Pope Benedict XVI told about 20,000 followers in an open air Mass on Sunday that Christians in the Middle East are “deeply touched by difficulties and uncertainties” but that they must be strong in their faith to counter religious extremism.
The pope’s message on the final day of his pilgrimage to Jordan was for Christians to persevere as their populations decline in a Middle East that offers limited economic opportunity and is torn by violence and radicalism.
He called on Roman Catholics to reach across religious divides to make peace.
“May you never forget the great dignity which derives from your Christian heritage, or fail to sense the loving solidarity of all your brothers and sisters in the church throughout the world,” said the 82-year-old pontiff, who leaves Jordan today for the next leg of his trip, a visit to Israel and the West Bank.
During Sunday’s Mass in Amman International Stadium, Benedict turned his attention to Christians in the Holy Land, whose numbers have been declining for decades.
In Jordan, for example, Christians accounted for 30% of the population in 1950.
They make up less than 4% today.
Most of those who left were economic emigres, but Christians have also grown uneasy over the Palestinian-Israeli conflict and the recent rise of Islamic extremism.
Thousands of Iraqi Christians have fled to Jordan since the 2003 U.S.-led invasion, and subsequent sectarian violence and persecution of religious minorities in Iraq.
The pope said that to remain strong, Christians must strengthen ties among themselves and build good relations with other faiths.

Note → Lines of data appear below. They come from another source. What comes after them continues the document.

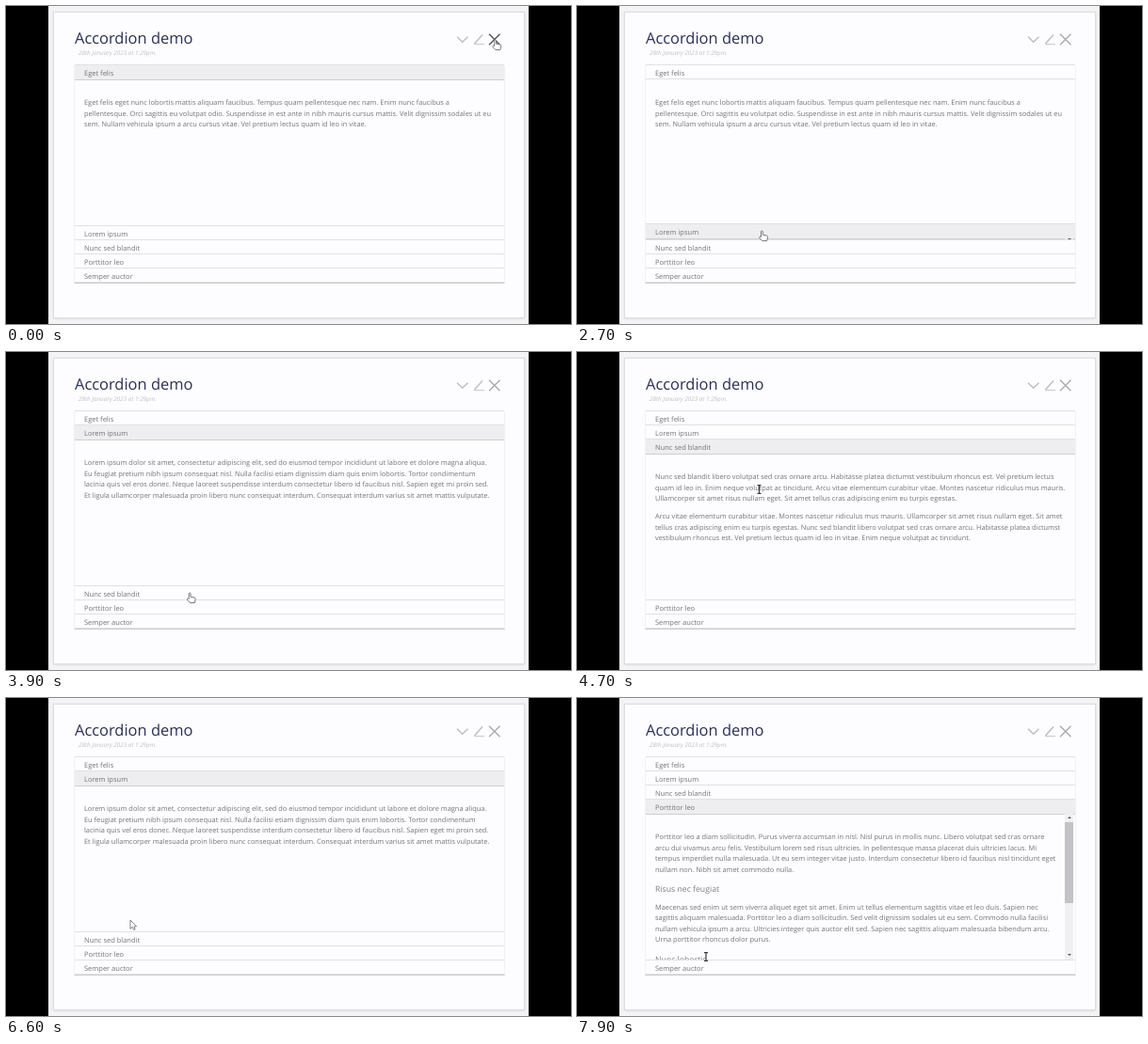
Recreate the animation shown at these times as an HTML page. Size 600 by 338 pixels, loop 8000 ms.

```html
<!DOCTYPE html>
<html lang="en">
<head>
<meta charset="utf-8">
<title>Accordion demo</title>
<style>
html, body { margin: 0; width: 100%; height: 100%; overflow: hidden; background: #000; }
#stage {
  position: absolute; left: 0; top: 0; width: 600px; height: 338px; overflow: hidden; background: #000;
  font: 7.4px/12px "Open Sans", "Noto Sans", sans-serif; color: #757479;
  text-rendering: geometricPrecision; cursor: none;
}
#stage div, #stage svg { position: absolute; }
#page { left: 45px; top: 0; width: 510px; height: 338px; background: #f4f3f6; }
#card {
  left: 51px; top: 7px; width: 499px; height: 324px; background: #fdfcfe;
  box-shadow: 0 0 1px 1px #dddce0, 0 1px 3px rgba(0, 0, 0, .14);
}
.text { white-space: pre; height: 12px; }
#title { left: 73px; top: 22px; font-size: 16.45px; line-height: 24px; color: #2a3153; white-space: pre; }
#date { left: 77px; top: 44px; font-size: 6.3px; font-style: italic; color: #c0bfc5; }
#box {
  left: 72px; top: 63px; width: 456px; height: 231px;
  border: solid #f2f1f4; border-width: 0 1px; border-bottom: 1px solid #cccbd0;
}
.head {
  left: 0; width: 456px; height: 14px; margin-top: -1px;
  border: solid #e1e0e4; border-width: 1px 0;
}
.head.open { height: 15px; background: #eeedf0; border-bottom-color: #cfced2; }
.head .text { left: 10px; top: 3px; font-size: 7.5px; }
.panel { left: 0; width: 456px; overflow: hidden; }
.panel .text { left: 10px; }
.panel .sub { font-size: 8.7px; color: #807f84; }
.bar { right: 2px; top: 0; width: 9px; height: 100%; background: #f0eff2; }
.thumb { left: 0; width: 9px; background: #c3c2c6; }
.tick { left: 2.5px; width: 0; height: 0; border: 2px solid transparent; }
.up { border-bottom: 2.5px solid #555; border-top: 0; }
.down { border-top: 2.5px solid #555; border-bottom: 0; }
</style>
</head>
<body>
<div id="stage">
  <div id="page"></div>
  <div id="card"></div>
  <div id="title">Accordion demo</div>
  <div id="date" class="text">28th January 2023 at 1:29pm.</div>
  <div id="box"></div>
  <svg id="art" width="600" height="338" fill="none">
    <g stroke="#bebdc2" stroke-width="1.4">
      <path d="M479 32.7L484.7 38.2L490.5 32.7"/>
      <path d="M497.5 40L506 30.5"/>
      <path d="M497 40.7H508" stroke-width=".9"/>
      <path id="close" d="M513 29.7L524.5 41.3M524.5 29.7L513 41.3"/>
    </g>
    <g id="pointer" stroke-linejoin="round">
      <path id="arrow" fill="#fff" stroke="#77767c" stroke-width=".9"
        d="M0 0V9.4L2.2 7.4L3.8 10.5L5.2 9.9L3.8 6.9H6.6Z"/>
      <path id="hand" fill="#fff" stroke="#77767c" stroke-width="1"
        d="M-.8 .8C-.8 -.4 1 -.4 1 .8V4.2L5 5Q6.4 5.3 6.2 6.6L5.4 10.6H.4L-2.4 7.6Q-3 6.2 -1.9 5.8L-.8 6.6Z"/>
      <path id="beam" stroke="#3c3b42" stroke-width="1.2" d="M-2 -4.3H2M0 -4.3V4.3M-2 4.3H2"/>
    </g>
  </svg>
</div>
<script>
const LOOP = 8000, OPEN_MS = 500, HEAD = 15, ROOM = 156, TOP = 63;

// Lines starting with # are subheadings; an empty line ends a paragraph.
const sections = [
  { name: "Eget felis", full: 72, body:
`Eget felis eget nunc lobortis mattis aliquam faucibus. Tempus quam pellentesque nec nam. Enim nunc faucibus a
pellentesque. Orci sagittis eu volutpat odio. Suspendisse in est ante in nibh mauris cursus mattis. Velit dignissim sodales ut eu
sem. Nullam vehicula ipsum a arcu cursus vitae. Vel pretium lectus quam id leo in vitae.` },
  { name: "Lorem ipsum", full: 83, body:
`Lorem ipsum dolor sit amet, consectetur adipiscing elit, sed do eiusmod tempor incididunt ut labore et dolore magna aliqua.
Eu feugiat pretium nibh ipsum consequat nisl. Nulla facilisi etiam dignissim diam quis enim lobortis. Tortor condimentum
lacinia quis vel eros donec. Neque laoreet suspendisse interdum consectetur libero id faucibus nisl. Sapien eget mi proin sed.
Et ligula ullamcorper malesuada proin libero nunc consequat interdum. Consequat interdum varius sit amet mattis vulputate.` },
  { name: "Nunc sed blandit", full: 114, body:
`Nunc sed blandit libero volutpat sed cras ornare arcu. Habitasse platea dictumst vestibulum rhoncus est. Vel pretium lectus
quam id leo in. Enim neque volutpat ac tincidunt. Arcu vitae elementum curabitur vitae. Montes nascetur ridiculus mus mauris.
Ullamcorper sit amet risus nullam eget. Sit amet tellus cras adipiscing enim eu turpis egestas.

Arcu vitae elementum curabitur vitae. Montes nascetur ridiculus mus mauris. Ullamcorper sit amet risus nullam eget. Sit amet
tellus cras adipiscing enim eu turpis egestas. Nunc sed blandit libero volutpat sed cras ornare arcu. Habitasse platea dictumst
vestibulum rhoncus est. Vel pretium lectus quam id leo in vitae. Enim neque volutpat ac tincidunt.` },
  { name: "Porttitor leo", full: 247, body:
`Porttitor leo a diam sollicitudin. Purus viverra accumsan in nisl. Nisl purus in mollis nunc. Libero volutpat sed cras ornare
arcu dui vivamus arcu felis. Vestibulum lorem sed risus ultricies. In pellentesque massa placerat duis ultricies lacus. Mi
tempus imperdiet nulla malesuada. Ut eu sem integer vitae justo. Interdum consectetur libero id faucibus nisl tincidunt eget
nullam non. Nibh sit amet commodo nulla.

#Risus nec feugiat
Maecenas sed enim ut sem viverra aliquet eget sit amet. Enim ut tellus elementum sagittis vitae et leo duis. Sapien nec
sagittis aliquam malesuada. Porttitor leo a diam sollicitudin. Sed velit dignissim sodales ut eu sem. Commodo nulla facilisi
nullam vehicula ipsum a arcu. Ultricies integer quis auctor elit sed. Sapien nec sagittis aliquam malesuada bibendum arcu.
Urna porttitor rhoncus dolor purus.

#Nunc lobortis` },
  { name: "Semper auctor", full: 0, body: "" }
];

// time of click, section opened
const clicks = [[-9999, 0], [2622, 1], [4000, 2], [5600, 1], [7050, 3]];

// time, x, y of the pointer tip
const path = [
  [0, 519.5, 36], [400, 519.5, 36], [1500, 223, 214], [1750, 223, 214],
  [2350, 196.3, 239], [3200, 196.3, 239], [3750, 195, 256], [4200, 195, 256],
  [4650, 193.5, 146], [5000, 193.5, 146], [5450, 165, 86], [5850, 165, 86],
  [6450, 132, 236], [6650, 132, 236], [6900, 135, 270], [7250, 135, 270],
  [7500, 137, 275], [LOOP, 137, 275]
];

const $ = id => document.getElementById(id);
const clamp = v => Math.max(0, Math.min(1, v));
const smooth = v => v * v * (3 - 2 * v);
const cubic = v => v < .5 ? 4 * v ** 3 : 1 - 4 * (1 - v) ** 3;

function add(parent, cls, text = "") {
  const el = document.createElement("div");
  el.className = cls;
  el.textContent = text;
  parent.appendChild(el);
  return el;
}

function build(section) {
  section.head = add($("box"), "head");
  add(section.head, "text", section.name);
  section.panel = add($("box"), "panel");
  section.lines = [];
  let y = 25;
  for (const line of section.body.split("\n")) {
    if (!line) { y += 7.7; continue; }
    const sub = line[0] === "#";
    if (sub) y += 1.5;
    const el = add(section.panel, sub ? "text sub" : "text", sub ? line.slice(1) : line);
    el.style.top = y - 6 + "px";
    section.lines.push(y);
    y += sub ? 19.5 : 11.5;
  }
  section.bar = add(section.panel, "bar");
  section.thumb = add(section.bar, "thumb");
  section.up = add(section.bar, "tick up");
  section.down = add(section.bar, "tick down");
}

function setBar(s, h) {
  const shown = h > 0 && h < s.full;
  s.bar.style.display = shown ? "" : "none";
  if (!shown) return;
  const mid = Math.min(4.5, h / 4), track = h - 18;
  s.up.style.top = mid - 1.2 + "px";
  s.down.style.top = h - mid - 1.2 + "px";
  s.thumb.style.top = "9px";
  s.thumb.style.height = (track > 8 ? track * h / s.full : 0) + "px";
}

function layout(t) {
  let n = clicks.length - 1;
  while (clicks[n][0] > t) n--;
  const [start, now] = clicks[n];
  const before = n ? clicks[n - 1][1] : now;
  const k = cubic(clamp((t - start) / OPEN_MS));
  let y = 0;
  sections.forEach((s, i) => {
    const h = ROOM * (i === now ? (n ? k : 1) : i === before ? 1 - k : 0);
    s.y = y;
    s.h = h;
    s.head.style.top = y + "px";
    s.head.classList.toggle("open", i === now);
    s.panel.style.top = y + HEAD + "px";
    s.panel.style.height = Math.max(0, h - 1) + "px";
    setBar(s, h - 1);
    y += HEAD + h;
  });
}

function pointerAt(t) {
  let i = 0;
  while (i < path.length - 2 && path[i + 1][0] <= t) i++;
  const [t0, x0, y0] = path[i], [t1, x1, y1] = path[i + 1];
  const k = smooth(clamp((t - t0) / (t1 - t0)));
  return [x0 + (x1 - x0) * k, y0 + (y1 - y0) * k];
}

const onClose = (x, y) => x > 511 && y < 43;

function shapeAt(x, y) {
  if (onClose(x, y)) return "hand";
  if (x < 73 || x > 528) return "arrow";
  for (const s of sections) {
    const dy = y - TOP - s.y;
    if (dy >= 0 && dy < HEAD) return "hand";
    const inside = dy - HEAD;
    if (inside >= 0 && inside < s.h && x < 517)
      return s.lines.some(l => Math.abs(l - inside) < 6) ? "beam" : "arrow";
  }
  return "arrow";
}

function draw(t) {
  layout(t);
  const [x, y] = pointerAt(t), shape = shapeAt(x, y);
  $("pointer").setAttribute("transform", `translate(${x} ${y})`);
  for (const id of ["arrow", "hand", "beam"])
    $(id).style.display = id === shape ? "" : "none";
  $("close").setAttribute("stroke", onClose(x, y) ? "#58575d" : "#abaab0");
}

function tick() {
  draw(performance.now() % LOOP);
  requestAnimationFrame(tick);
}

sections.forEach(build);
tick();
</script>
</body>
</html>
```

“Fidelity to your Christian roots, fidelity to the church’s mission in the Holy Land, demands of each of you a particular kind of courage: the courage of conviction, born of personal faith, not mere social convention or family tradition,” Benedict said.